Vegetable Forward Menu Idea: Eggplant Parm

Eggplant Parm

Eggplant Parmesan is a classic vegetarian-menu idea that’s been around for a while. The reason: eggplant Parmesan is one of the meatiest meatless dishes around, and can be made in large batches, a dream dish for caterers. If you’re going to make eggplant Parmesan, model your dish after those that have been perfected, like the eggplant Parm from All-Purpose Pizzeria in Washington, D.C., whose eggplant is slow-roasted tender and doused in sauce. At La Famiglia Giorgio’s in Boston, rich and tangy marinara accompanies the eggplant Parm. Eggplant Parmesan also works well as a meaty sandwich stuffing—Alta Strada, also in Washington, D.C., makes an eggplant-Parmesan sandwich with bright, crunchy toasted breadcrumbs.

Vegetarian Sloppy Joes (a.k.a. Pav Bhaji)

Ground turkey and ground beef are typically used as a base for sauces or stuffings, probably because the cheap meats cook quickly and are easy to cook in large batches. But why not ground vegetables? That’s the premise of the popular Indian dish pav bhaji, essentially a vegetable-forward sloppy Joe. The dish consists of cauliflower, peas, potatoes, and tomatoes that have been slow cooked and mashed into a spicy gravy, which is stuffed into a buttered bun and topped with onions and lime juice. Pav bhaji delivers on every level: spicy, tangy, rich, and textured. You’ll find tasty versions of this vegetarian-menu idea at places like Chai Pani in Asheville, North Carolina, where the gravy’s got extra butter for added richness.

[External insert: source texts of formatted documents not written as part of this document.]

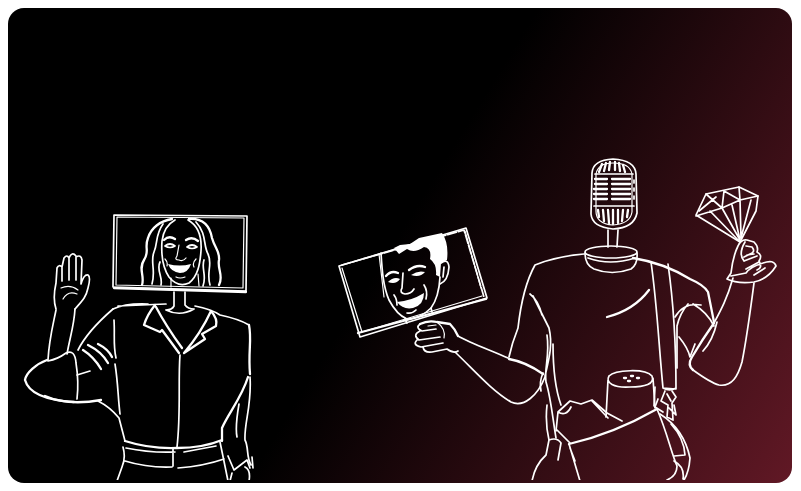
<!DOCTYPE html>
<html lang="en">
<head>
<meta charset="utf-8">
<title>Screen and microphone characters</title>
<style>
:root { --page: #fff; --ink: #fff; --night: #000; --wine: #611825; }
html, body { margin: 0; background: var(--page); overflow: hidden; }
.banner { display: block; width: 801px; height: 491px; }
.start { stop-color: var(--night); }
.end { stop-color: var(--wine); }
.lines { fill: none; stroke: var(--ink); stroke-width: 1.7; stroke-linecap: round; stroke-linejoin: round; }
.fine { stroke-width: 1.2; }
.bold { stroke-width: 2.3; }
.solid { fill: var(--ink); stroke: none; }
</style>
</head>
<body>
<svg class="banner" viewBox="0 0 801 491" role="img" aria-label="Line drawing of two people: one with a screen for a head waving, one with a microphone for a head holding a screen and a diamond">
  <defs>
    <linearGradient id="glow" gradientUnits="userSpaceOnUse" x1="392" y1="245" x2="788" y2="489">
      <stop class="start" offset="0"/>
      <stop class="end" offset="1"/>
    </linearGradient>
    <clipPath id="card-edge"><rect x="8" y="8" width="784" height="472" rx="16"/></clipPath>
  </defs>
  <rect class="card" x="8" y="8" width="784" height="475" rx="16" fill="url(#glow)"/>

  <g class="lines" clip-path="url(#card-edge)">
    <g id="waving-person">
      <g id="screen-head">
        <path d="M114 215L247 216L246 291L113 287Z"/>
        <path class="fine" d="M117 217L244 218L243 288L116 285Z"/>
        <path class="bold" d="M114 288L246 292"/>
        <path d="M174 292L174 306Q172 310 166 310M185 292L185 305Q188 309 194 309M166 310Q180 317 194 309"/>
      </g>
      <g id="woman-face">
        <path class="bold" d="M172 219C160 221 151 228 148 238C144 248 150 251 144 260C138 269 145 276 142 285"/>
        <path d="M163 224C155 235 158 243 154 252C150 262 156 270 152 284M160 262C156 270 163 277 161 285"/>
        <path class="bold" d="M189 219C204 218 210 227 212 238C215 249 220 251 219 260C217 269 224 276 219 285"/>
        <path d="M196 222C207 234 203 245 208 254C213 264 206 272 210 285M204 260C201 268 207 276 203 286"/>
        <path d="M175 220C166 225 163 233 162 241C161 255 163 268 169 277Q178 288 189 283C198 276 200 264 201 251C202 236 197 225 188 220"/>
        <path class="bold" d="M164 240Q169 235 175 239M186 240Q192 236 198 241"/>
        <path d="M165 246Q170 242 175 246Q170 249 165 246M187 247Q192 243 197 247Q192 250 187 247"/>
        <path class="fine" d="M179 245L177 256Q174 260 179 260Q183 262 186 258M165 259Q168 262 167 266M196 259Q192 263 194 267M176 277Q180 279 185 277"/>
        <path class="solid" d="M168 264Q180 267 191 264Q188 273 180 273Q171 272 168 264"/>
        <path class="fine" d="M171 287L171 278M199 286L198 274"/>
      </g>
      <g id="waving-arm">
        <path d="M56 309C53 300 54 292 56 283L57 268Q59 264 62 267L62 281M62 267L64 258Q67 254 69 258L69 280M69 258Q72 251 76 256L76 280M76 257Q81 254 82 260L81 284M81 284Q84 274 88 275Q91 277 88 288C86 298 81 302 75 309"/>
        <path class="fine" d="M61 288Q70 284 78 290M63 299Q68 290 77 294"/>
        <path d="M56 310C53 325 49 340 48 360M75 309C74 326 70 337 67 354"/>
        <path class="bold" d="M47 360C36 364 26 373 25 380C28 391 42 400 74 402"/>
        <path d="M48 361Q58 359 66 353Q75 349 76 363Q79 382 77 399"/>
        <path class="bold" d="M45 396Q68 406 101 400"/>
        <path d="M77 375L90 371M78 350C86 334 98 322 113 309"/>
        <path class="bold" d="M83 350Q94 357 101 369M88 345Q102 352 108 363M98 344Q108 349 112 357"/>
      </g>
      <g id="shirt">
        <path d="M113 309Q126 303 148 304M118 306L166 304M195 306Q211 309 220 315Q239 319 249 325"/>
        <path d="M114 320C115 336 113 345 116 358M115 364C118 382 118 398 120 414M98 401Q110 407 119 418L125 441"/>
        <path class="bold" d="M249 325C252 340 248 351 250 374M248 377C242 397 228 414 222 428L222 441"/>
        <path class="bold" d="M155 305Q147 315 144 325L160 332L162 330Q171 342 179 353M156 307Q166 326 182 348"/>
        <path class="bold" d="M211 311Q218 319 216 326L202 334L205 339L184 353Q201 333 211 311"/>
        <path d="M180 355C178 380 181 413 177 447"/>
      </g>
      <g id="trousers">
        <path class="bold" d="M125 441Q150 449 177 448Q203 448 222 440"/>
        <path d="M126 448Q150 453 175 452M184 452L216 446M173 449L173 466M123 447Q126 458 122 467L117 481M125 461Q148 468 172 467M178 468Q204 466 224 459M220 442Q224 461 228 481"/>
        <path d="M250 377C252 405 244 423 245 440C249 448 246 456 251 465M239 404Q235 427 237 437M228 456L234 470L247 460L250 468M232 473L230 481M245 467Q251 470 249 481M252 457L253 468"/>
      </g>
    </g>

    <g id="presenter">
      <g id="microphone-head">
        <path d="M592 173Q593 160 613 159Q635 160 636 174L637 213Q634 228 613 229Q592 227 591 214Z"/>
        <path class="fine" d="M596 174Q598 163 613 163Q630 163 632 174L632 212Q630 224 613 225Q596 224 596 211Z"/>
        <path d="M595 174L633 174M594 206L634 206"/>
        <path class="bold" d="M599 172L602 164M604 171L606 163M609 170L610 162M615 170L615 162M620 171L619 163M625 172L623 165M598 210L599 217M603 210L604 221M608 210L609 223M613 210L613 224M618 210L618 223M623 210L622 221M628 210L627 217"/>
        <path class="bold" d="M595 179H607M595 184H607M594 189H607M594 194H607M594 199H607M612 179H630M612 184H630M612 189H630M612 194H630M612 199H630"/>
        <path d="M634 180V183M634 188V191M634 196V199"/>
        <path d="M608 230L608 247M618 230L617 247"/>
        <ellipse cx="611" cy="252" rx="26" ry="6"/>
        <path d="M585 253Q585 265 594 269Q612 276 631 269Q638 264 637 253M588 258Q610 266 635 258"/>
      </g>

      <g id="held-screen">
        <path d="M339 266L466 228L487 298L360 337Z"/>
        <path stroke-dasharray="9 2" d="M342 265L464 230L484 297"/>
        <path class="fine" d="M342 268L362 332L482 296M379 254L384 297M465 231L481 288"/>
        <path class="bold" d="M358 333L486 299"/>
      </g>
      <g id="man-face">
        <path class="solid" d="M390 250L400 245L410 244L419 238L442 233Q449 243 447 260L441 263L440 277L436 275Q437 264 430 259Q432 248 424 247Q414 254 407 249L399 254L394 248Z"/>
        <path d="M381 253C382 269 383 286 389 300Q397 315 407 319Q420 319 431 308Q439 297 440 277"/>
        <path d="M441 263Q448 258 449 267Q448 281 440 284M444 267L443 277"/>
        <path class="bold" d="M386 276Q391 270 398 273M409 270Q417 264 425 267"/>
        <path class="solid" d="M388 282Q394 276 400 279Q396 285 388 282M411 275Q418 270 425 272Q420 278 411 275"/>
        <path d="M403 273L402 288Q399 293 405 294Q411 294 414 289M394 295Q397 299 397 305M424 285Q428 291 426 299M407 313Q412 314 416 310"/>
        <path class="solid" d="M397 302Q411 301 424 293Q424 305 413 308Q403 310 397 302"/>
        <path d="M431 308L432 312M405 319L407 323"/>
      </g>
      <g id="left-arm">
        <path class="bold" d="M420 324Q428 320 437 322L450 324Q455 329 458 336"/>
        <path d="M420 324Q415 328 422 331L436 329M420 331Q412 335 419 340L440 337M417 340Q412 345 421 347L443 343M423 347Q424 353 432 352L447 349Q454 354 458 351"/>
        <path class="fine" d="M437 322Q446 329 444 338M428 326L436 325"/>
        <path d="M458 336C470 343 490 350 508 358M455 352C474 370 491 390 511 402C524 408 538 395 545 377"/>
        <path class="bold" d="M509 359Q526 362 543 374"/>
      </g>
      <g id="tshirt">
        <path d="M584 254Q558 256 535 265C525 283 520 310 518 328Q512 343 509 357"/>
        <path d="M530 294Q538 300 542 315M533 296L549 328C553 345 549 359 545 376M547 335C550 356 544 368 546 382C551 398 553 421 556 438M553 344C553 370 556 391 561 405M543 373Q539 382 541 391"/>
        <path class="bold" d="M607 317Q634 310 649 290"/>
        <path class="bold" d="M633 258Q664 263 690 279Q704 285 708 292L714 322"/>
        <path d="M688 304Q680 313 677 326L677 368M675 317Q684 302 701 305M693 304Q707 312 714 326M679 337Q688 348 690 357L695 344"/>
      </g>
      <g id="suspender">
        <path d="M651 262C657 303 659 348 663 388L676 389C676 345 674 306 668 264M663 388Q670 392 676 388"/>
        <path d="M665 391L661 401L668 405L667 417L673 420L672 403L676 397L672 391M667 394L671 401M658 399L655 407L663 412M669 408L676 415L674 405"/>
      </g>
      <g id="right-arm">
        <path class="bold" d="M714 323Q702 340 692 357Q687 365 693 370"/>
        <path d="M693 370Q711 383 719 385C732 387 738 376 742 362C747 337 751 306 754 283M733 278C727 299 721 310 714 323M717 322Q713 340 703 351"/>
        <path d="M731 273Q733 256 738 246Q741 239 747 240L754 242Q759 247 757 252Q763 255 759 261Q763 268 757 270M745 242Q738 254 744 261M746 246L752 247Q756 252 750 254L744 257M747 255L754 254M744 261L757 256M746 269L759 262M731 273L727 279Q737 284 754 282Q768 279 776 266Q774 259 763 263Q750 267 746 273L731 276M754 275L765 268"/>
      </g>
      <g id="diamond">
        <path d="M696 215L706 194L739 187L758 196L756 211L740 242Z"/>
        <path d="M696 216L722 208L740 200L758 196M706 194L722 208L724 191L740 200L739 187M699 211L716 197M710 211L740 242M722 208L740 240L732 205M740 200L741 238L751 200"/>
      </g>
      <g id="apron-bag">
        <path d="M609 376C615 370 645 368 652 376C655 384 645 387 630 387C614 388 605 383 609 376M608 380L606 417M653 378L655 408"/>
        <path class="bold" d="M624 378H626M631 376H633M637 378H639M628 381H630"/>
        <path class="bold" d="M569 444Q613 434 657 409"/>
        <path d="M556 431L558 412L570 401L581 404L592 400L607 413L622 421M558 412Q566 417 571 407M557 430L570 443M592 401L608 418M569 444L580 481M657 409C667 432 671 452 677 466Q677 476 667 480M570 448L575 461"/>
        <path d="M655 387L654 406M660 414C676 424 686 439 690 458Q689 472 684 480M671 424Q684 438 685 455L674 456M674 461Q685 467 683 479"/>
        <path d="M547 405Q545 423 549 440L546 455Q535 465 532 481M549 440Q557 437 561 443L558 460"/>
      </g>
    </g>
  </g>
</svg>
</body>
</html>
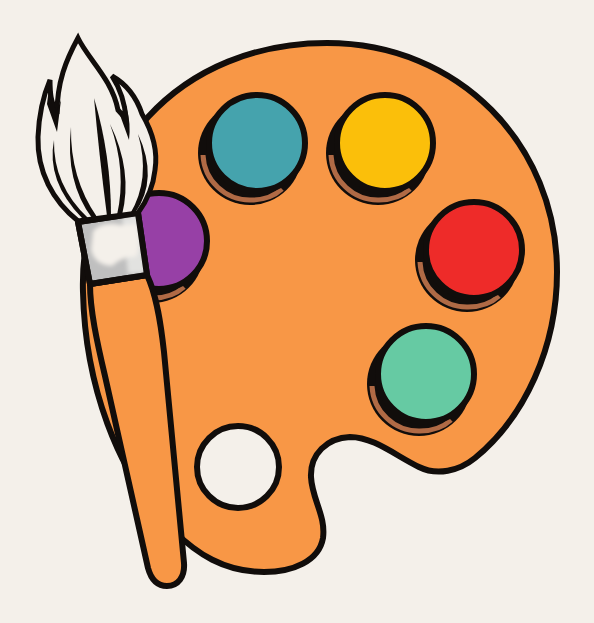
<!DOCTYPE html>
<html lang="en">
<head>
<meta charset="utf-8">
<title>Paint palette and brush</title>
<style>
:root {
  --paper: #f4f0ea;
  --ink: #110d0b;
  --wood: #f89746;
  --shade: #b06a45;
  --teal: #45a3ad;
  --yellow: #fbbf0a;
  --red: #ee2b29;
  --green: #66caa3;
  --purple: #9740a6;
  --metal: #bfbfbf;
}
html, body { margin: 0; background: var(--paper); overflow: hidden; }
svg { display: block; width: 594px; height: 623px; }
.outline { stroke: var(--ink); stroke-width: 6; stroke-linejoin: round; stroke-linecap: round; }
.wood { fill: var(--wood); }
.paper { fill: var(--paper); }
.ink { fill: var(--ink); }
.metal { fill: var(--metal); }
.rim { fill: none; stroke: var(--shade); stroke-width: 5; }
.teal { fill: var(--teal); }
.yellow { fill: var(--yellow); }
.red { fill: var(--red); }
.green { fill: var(--green); }
.purple { fill: var(--purple); }
</style>
</head>
<body>
<svg viewBox="0 0 594 623" role="img" aria-label="Orange paint palette with five colours and a paintbrush">
  <defs>
    <g id="paint-well">
      <circle class="ink" cx="-7" cy="10" r="52"/>
      <path class="rim" d="M-54 12A47 47 0 0 0 -6 57Q13 57 25 46"/>
      <circle class="outline" r="48"/>
    </g>
    <filter id="soft" x="-20%" y="-20%" width="140%" height="140%"><feGaussianBlur stdDeviation="2"/></filter>
    <clipPath id="ferrule-shape"><path d="M78 222L138 213L147 275L90 284Z"/></clipPath>
  </defs>

  <rect class="paper" width="594" height="623"/>

  <g id="palette">
    <path class="wood outline" d="M83 292C81 225 105 165 148 117C193 68 257 43 327 43C459 43 557 145 557 272C557 347 525 417 475 458C459 471 437 476 419 467C396 456 374 437 350 437C327 438 310 454 311 477C312 499 326 516 323 538C319 561 293 572 264 572C224 572 196 553 174 531C116 474 85 382 83 292Z"/>
    <circle class="paper outline" cx="238" cy="467" r="41"/>
    <use class="teal" href="#paint-well" x="257" y="143"/>
    <use class="yellow" href="#paint-well" x="385" y="143"/>
    <use class="red" href="#paint-well" x="474" y="250"/>
    <use class="green" href="#paint-well" x="426" y="374"/>
    <use class="purple" href="#paint-well" x="159" y="241"/>
  </g>

  <g id="brush">
    <path class="wood outline" d="M90 284L147 275C157 296 161 325 164 352L184 563C185 577 178 586 167 586C157 586 151 579 148 568L105 376C97 342 90 310 90 284Z"/>
    <path class="metal outline" d="M78 222L138 213L147 275L90 284Z"/>
    <g clip-path="url(#ferrule-shape)">
      <path filter="url(#soft)" fill="#e2e2e0" d="M122 217L138 215L146 273L128 274Z"/>
      <path class="paper" filter="url(#soft)" d="M93 231Q103 221 120 225L137 224Q141 247 136 257Q122 256 112 266Q95 265 91 250Z"/>
    </g>
    <path class="outline" fill="none" d="M78 222L138 213L147 275L90 284Z"/>
    <path class="paper outline" style="stroke-width:5;stroke-linejoin:miter" d="M78 221C53 201 37 172 38 137C39 112 44 94 50 80C50 94 51 103 57 114C57 82 66 60 78 38C88 59 112 79 118 110L126 119C125 103 121 90 112 76C128 85 137 99 142 114C152 131 158 151 155 170C153 189 146 202 138 213Z"/>
    <g id="bristles" class="ink">
      <path d="M50 80L47 104L57 132L61 100L56 113Z"/>
      <path d="M112 76Q127 98 125 117L116 104L129 140Q133 108 112 76Z"/>
      <path d="M54 140Q46 181 82 218L88 218Q53 185 54 140Z"/>
      <path d="M71 127Q65 182 92 218L97 217Q70 178 71 127Z"/>
      <path d="M94 98Q99 154 107 216L111 216Q111 155 94 98Z"/>
      <path d="M110 124Q127 171 117 215L122 215Q133 171 110 124Z"/>
      <path d="M138 134Q151 179 130 214L135 213Q159 179 138 134Z"/>
    </g>
  </g>
</svg>
</body>
</html>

At Navi Kitchen in Oakland, California, chef Preeti Mistry gets creative with the pav-bhaji filling, using it as a hearty topping for pizza. You can also use pav bhaji to make an exciting alternative to your usual black-bean or soy-patty veggie burger.

Leaning into Vegetable-Forward Cuisines

Cooking hearty meatless meals doesn’t always require reinventing the wheel. There are countless cuisines around the world that already place a heavy emphasis on vegetable-forward cooking—think of Middle Eastern cuisine, exemplified perfectly by Mh Zh in Los Angeles, which serves grilled beets that are first marinated in pomegranate molasses, sherry vinegar, and black soy sauce, and then topped with labneh, a thick yogurt spread—sweet, tart, and refreshing. Or get your inspiration from Indian cuisine, which offers plenty of spice-laden vegetable dishes and lentil stews. Houston’s Pondicheri offers a dish of garam-masala braised chickpeas with cauliflower, and aviyal, the classic Southern Indian winter-vegetable coconut stew. The more you think globally, the more vegetarian-menu ideas you’ll have at your disposal.

Want to learn more about vegetarian-menu ideas? Read our story about the rise of veg-centric cuisine.

Read it here

Priya Krishna

Written by:

Priya Krishna

Priya Krishna is a food writer, and the author of the college-centric cookbook, Ultimate Dining Hall Hacks. Follow her on Twitter and Instagram @PKgourmet

Posted in: Food at WorkRestaurant

Tagged with: Catering, Healthy, Menu Planning, Vegan, Vegetarian